Brandon’s Facebook community of more than 2.3 million people is more than just an audience. Together, they have raised hundreds of thousands of dollars for charity and have propelled Brandon to become a New York Times bestselling author after he published a book of his work in 2013.
Browse through past Humans of New York photos on Facebook and like the Page to see more in the future: facebook.com/humansofnewyork
This is one of 10 stories celebrating Facebook’s 10th anniversary and a decade of connections made possible through the platform. See the rest at facebookstories.com/10
Presented by Facebook Stories
Executive Producer: Brian Edelman
Executive Creative Director: Will Hall
Agency Producer: Rebecca Wenner
Agency Producer: Timothy Whitney
Director: Lukas Korver
Producer: Jason Halpin
Director of Photography: Matt B. Taylor
Sound: James Peterson
Editor: Lukas Korver
Asst. Editor: Jason Halpin
Composer: Adam Taylor
Colorist: David Carstens
Motion Graphics: Katie Hollenbeck
PA: Mike Simons and Kevin Ralston
Little video test of the Edelkrone Sliderplus V2 Medium version,
Filmed In Marseille in 3hours with:
Filmed with a Canon eos 7D, Canon 50 1.4, Canon 100 2.8, Canon 16-35 2.8
Edited With Adobe première pro CS6
I received my three lens Rokinon Cine kit last week from B&H, but have only had the chance to shoot with them over the past two days, and unfortunately, for only about an hour just outside my house. However, so far they’ve produced some great shots and I’m really looking forward to using them a lot more. All shots are exactly as they came out of the camera - no color correction or effects have been added.
The lenses are 24mm, 35mm, and 85mm, all T1.5, and this was shot with a Canon 60D. The majority of the shots were wide open or close to it (1.5-4), with an ISO of 100. My shutter speed was mostly around 160, though it was up to 250 for a few of the shots.
All but two shots are 1080p30. The other two were 720p60, and scaled to 150% for the edit sequence. Even at that scale, the visual quality is still outstanding.
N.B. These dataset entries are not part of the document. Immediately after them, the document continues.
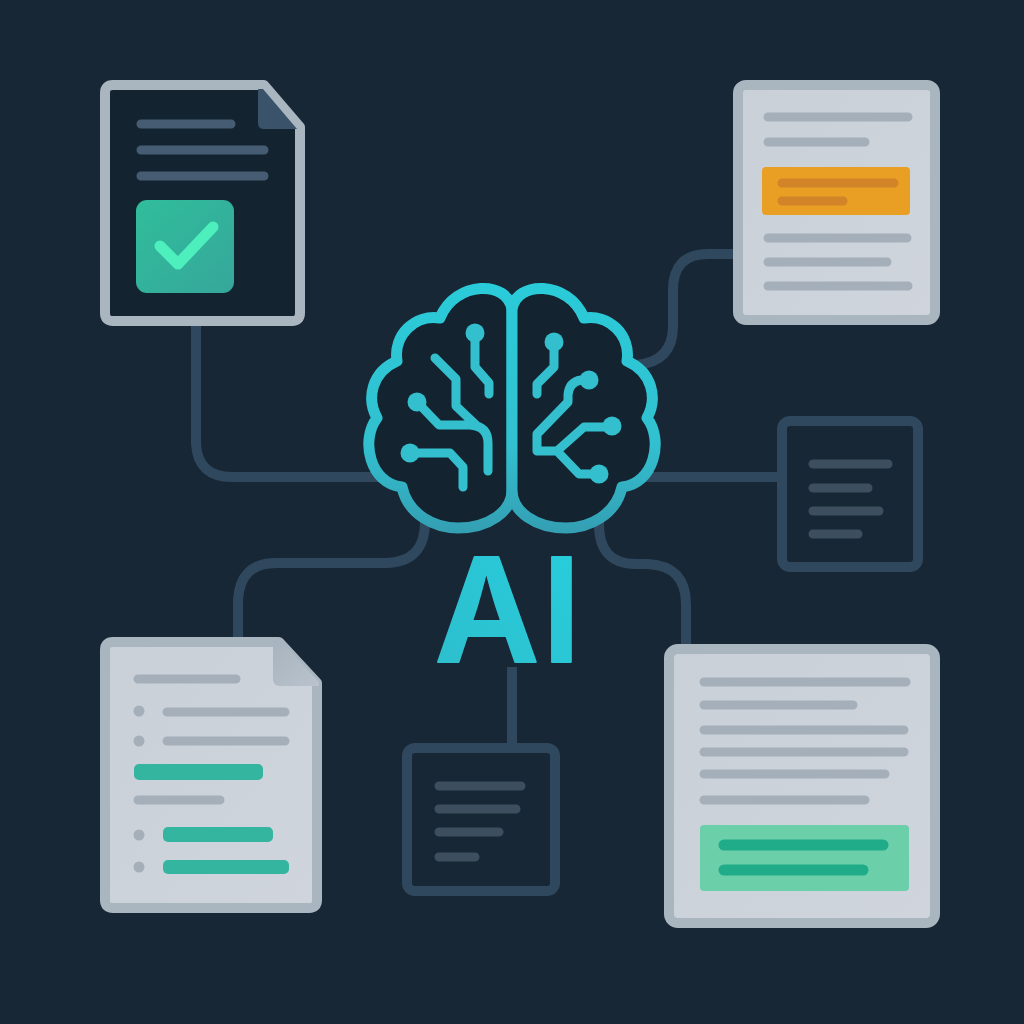
<!DOCTYPE html>
<html lang="en">
<head>
<meta charset="utf-8">
<title>AI document processing</title>
<style>
  :root {
    --night: #172735;
    --night-deep: #132430;
    --slate: #2f485d;
    --slate-line: #3d4e5e;
    --steel: #455c73;
    --frame: #a9b5bf;
    --rule: #a4afba;
    --teal: #34b59f;
    --mint: #4df0bd;
    --amber: #e89f24;
    --amber-dark: #d28428;
    --green: #6bcfaa;
    --green-dark: #20ab89;
  }
  * { margin: 0; box-sizing: border-box; }
  html, body { width: 1024px; height: 1024px; overflow: hidden; background: var(--night); }
  .diagram { display: block; width: 1024px; height: 1024px; }
  .connectors { fill: none; stroke: var(--slate); stroke-width: 10; }
  .lines { fill: none; stroke: var(--rule); stroke-width: 9; stroke-linecap: round; }
  .lines-steel { stroke: var(--steel); }
  .lines-dim { stroke: var(--slate-line); }
  .lines-amber { stroke: var(--amber-dark); }
  .lines-green { stroke: var(--green-dark); stroke-width: 11; }
  .bullets { fill: var(--rule); }
  .highlights { fill: var(--teal); }
  .page { fill: url(#paper); stroke: var(--frame); stroke-width: 10; stroke-linejoin: round; }
  .page-dark { fill: var(--night-deep); }
  .page-dim { fill: var(--night); stroke: var(--slate); }
  .brain-half { fill: var(--night-deep); stroke: url(#cyan-outline); stroke-width: 11; stroke-linejoin: round; }
  .circuits { fill: none; stroke: #34bfce; stroke-width: 9; stroke-linecap: round; stroke-linejoin: round; }
  .nodes { fill: #34bfce; }
  .label { font: 600 144px Inter, "Liberation Sans", sans-serif; text-anchor: middle; fill: url(#cyan-label); stroke: url(#cyan-label); stroke-width: 2; stroke-linejoin: round; }
</style>
</head>
<body>
<main>
<svg class="diagram" viewBox="0 0 1024 1024" role="img" aria-label="AI brain connected to documents">
  <defs>
    <linearGradient id="paper" x1="0" y1="0" x2="1" y2="1">
      <stop offset="0" stop-color="#c9d0d8"/>
      <stop offset="1" stop-color="#d0d5dd"/>
    </linearGradient>
    <linearGradient id="cyan-outline" gradientUnits="userSpaceOnUse" x1="0" y1="284" x2="0" y2="532">
      <stop offset="0" stop-color="#2acbd9"/>
      <stop offset=".65" stop-color="#32c0d0"/>
      <stop offset="1" stop-color="#349fb3"/>
    </linearGradient>
    <linearGradient id="cyan-label" gradientUnits="userSpaceOnUse" x1="439" y1="663" x2="571" y2="558">
      <stop offset="0" stop-color="#2dbfce"/>
      <stop offset="1" stop-color="#28ccdb"/>
    </linearGradient>
    <linearGradient id="fold" x1="0" y1="0" x2="1" y2="1">
      <stop offset="0" stop-color="#a7b3be"/>
      <stop offset="1" stop-color="#bac3cd"/>
    </linearGradient>
    <linearGradient id="check-tile" x1="0" y1="0" x2="1" y2="1">
      <stop offset="0" stop-color="#30bd9b"/>
      <stop offset="1" stop-color="#36a79b"/>
    </linearGradient>
    <path id="hemisphere" d="M512 310C509 280 455 280 440 318C415 314 393 335 397 361C372 372 366 398 377 418C360 440 370 484 402 487C408 515 435 528 458 528C488 528 512 512 512 490Z"/>
  </defs>

  <g class="connectors">
    <path d="M196 322V444Q198 477 232 477H380"/>
    <path d="M238 640V600Q240 563 276 563H386Q425 562 425 522"/>
    <path d="M636 365Q673 362 673 326V290Q673 254 708 254H736"/>
    <path d="M645 477H780"/>
    <path d="M599 522Q598 564 636 564H648Q686 566 686 604V648"/>
    <path d="M512 667V746"/>
  </g>

  <g id="approved-document">
    <path class="page page-dark" d="M113 85H264L300 127V313Q300 321 292 321H113Q105 321 105 313V93Q105 85 113 85Z"/>
    <path fill="#3a536b" d="M258 89H263L297 129H264Q258 129 258 123Z"/>
    <path class="lines lines-steel" d="M141 124H231M141 150H264M141 176H264"/>
    <rect x="136" y="200" width="98" height="93" rx="11" fill="url(#check-tile)"/>
    <path d="M160 246L178 264L213 227" fill="none" stroke="var(--mint)" stroke-width="11" stroke-linecap="round" stroke-linejoin="round"/>
  </g>

  <g id="flagged-document">
    <rect class="page" x="738" y="85" width="197" height="235" rx="8"/>
    <path class="lines" d="M768 117H908M768 142H865M768 238H907M768 262H887M768 286H908"/>
    <rect x="762" y="167" width="148" height="48" rx="4" fill="var(--amber)"/>
    <path class="lines lines-amber" d="M782 183H894M782 201H843"/>
  </g>

  <g id="side-note">
    <rect class="page page-dim" x="782" y="421" width="136" height="146" rx="8"/>
    <path class="lines lines-dim" d="M813 464H888M813 488H868M813 511H879M813 534H858"/>
  </g>

  <g id="checklist-document">
    <path class="page" d="M113 642H279L317 683V900Q317 908 309 908H113Q105 908 105 900V650Q105 642 113 642Z"/>
    <path fill="url(#fold)" d="M273 640H280L319 682V686H280Q273 686 273 679Z"/>
    <path class="lines" d="M138 679H236M167 712H285M167 741H285M138 800H220"/>
    <g class="bullets">
      <circle cx="139" cy="711" r="5.5"/>
      <circle cx="139" cy="741" r="5.5"/>
      <circle cx="139" cy="835" r="5.5"/>
      <circle cx="139" cy="867" r="5.5"/>
    </g>
    <g class="highlights">
      <rect x="134" y="764" width="129" height="16" rx="5"/>
      <rect x="163" y="827" width="110" height="15" rx="5"/>
      <rect x="163" y="860" width="126" height="14" rx="5"/>
    </g>
  </g>

  <g id="lower-note">
    <rect class="page page-dim" x="407" y="748" width="148" height="143" rx="8"/>
    <path class="lines lines-dim" d="M439 786H521M439 809H516M439 832H499M439 857H475"/>
  </g>

  <g id="summary-document">
    <rect class="page" x="669" y="649" width="266" height="274" rx="9"/>
    <path class="lines" d="M704 682H906M704 705H853M704 730H904M704 752H904M704 774H885M704 800H865"/>
    <rect x="700" y="825" width="209" height="66" rx="4" fill="var(--green)"/>
    <path class="lines lines-green" d="M724 845H883M724 870H863"/>
  </g>

  <g id="brain">
    <use class="brain-half" href="#hemisphere"/>
    <use class="brain-half" href="#hemisphere" transform="matrix(-1 0 0 1 1024 0)"/>
    <path class="circuits" d="M475 333V367L489 383V394M435 358L456 379V406L476 425M417 402L439 425H470Q488 426 488 443V471M410 453H450L463 467V487"/>
    <path class="circuits" d="M554 342V367L537 384V394M589 380H581Q569 382 568 395V402L537 434V451H557L584 427H612M557 451L579 474H599"/>
    <g class="nodes">
      <circle cx="475" cy="333" r="9.5"/>
      <circle cx="417" cy="402" r="9.5"/>
      <circle cx="410" cy="453" r="9.5"/>
      <circle cx="554" cy="342" r="9.5"/>
      <circle cx="589" cy="380" r="9.5"/>
      <circle cx="612" cy="426" r="9.5"/>
      <circle cx="599" cy="474" r="9.5"/>
    </g>
  </g>

  <text class="label" y="662"><tspan x="487">A</tspan><tspan x="561.5">I</tspan></text>
</svg>
</main>
</body>
</html>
Also, keep in mind that since I’m using a 60D, it has a 1.6 crop factor, making the apparent focal lengths aprox 38mm, 56mm, and 136mm.
I may do a more in-depth review of these lenses when I get more time using them, but for now, I will just say that I’m quite happy with my purchase.
too see more of our work visit blacktapeproject.com
Black Tape Project TM
Put your hands together!
This is the first video in my series of ‘How to’ Photography videos.
This is a simple guide on how to process your 35mm film from the point of getting it out of the canister and into the processing tank.
You will need the following tools:
*Film you want to process
*Development reel and tank
Steps: (Friendly reminder this must be done in the dark!)
1. Use the can opener to open side of film canister.
2. Remove film from canister.
3. Cut an even (or close to even) line right after film leader.
4. Place film in sprocket catch of reel.
5. Slightly pinch film when rotating reel.
(avoid touching film emulsion when loading reel)
6. Cut film when you reach the end of roll.
7. Place reel in processing tank
8. Secure lid on tank.
You are now ready to Process your film!
Behind the scenes with Jeremy Cowart on a shoot of acress Marielle Jaffe showcasing VSCO Film and VSCO Cam.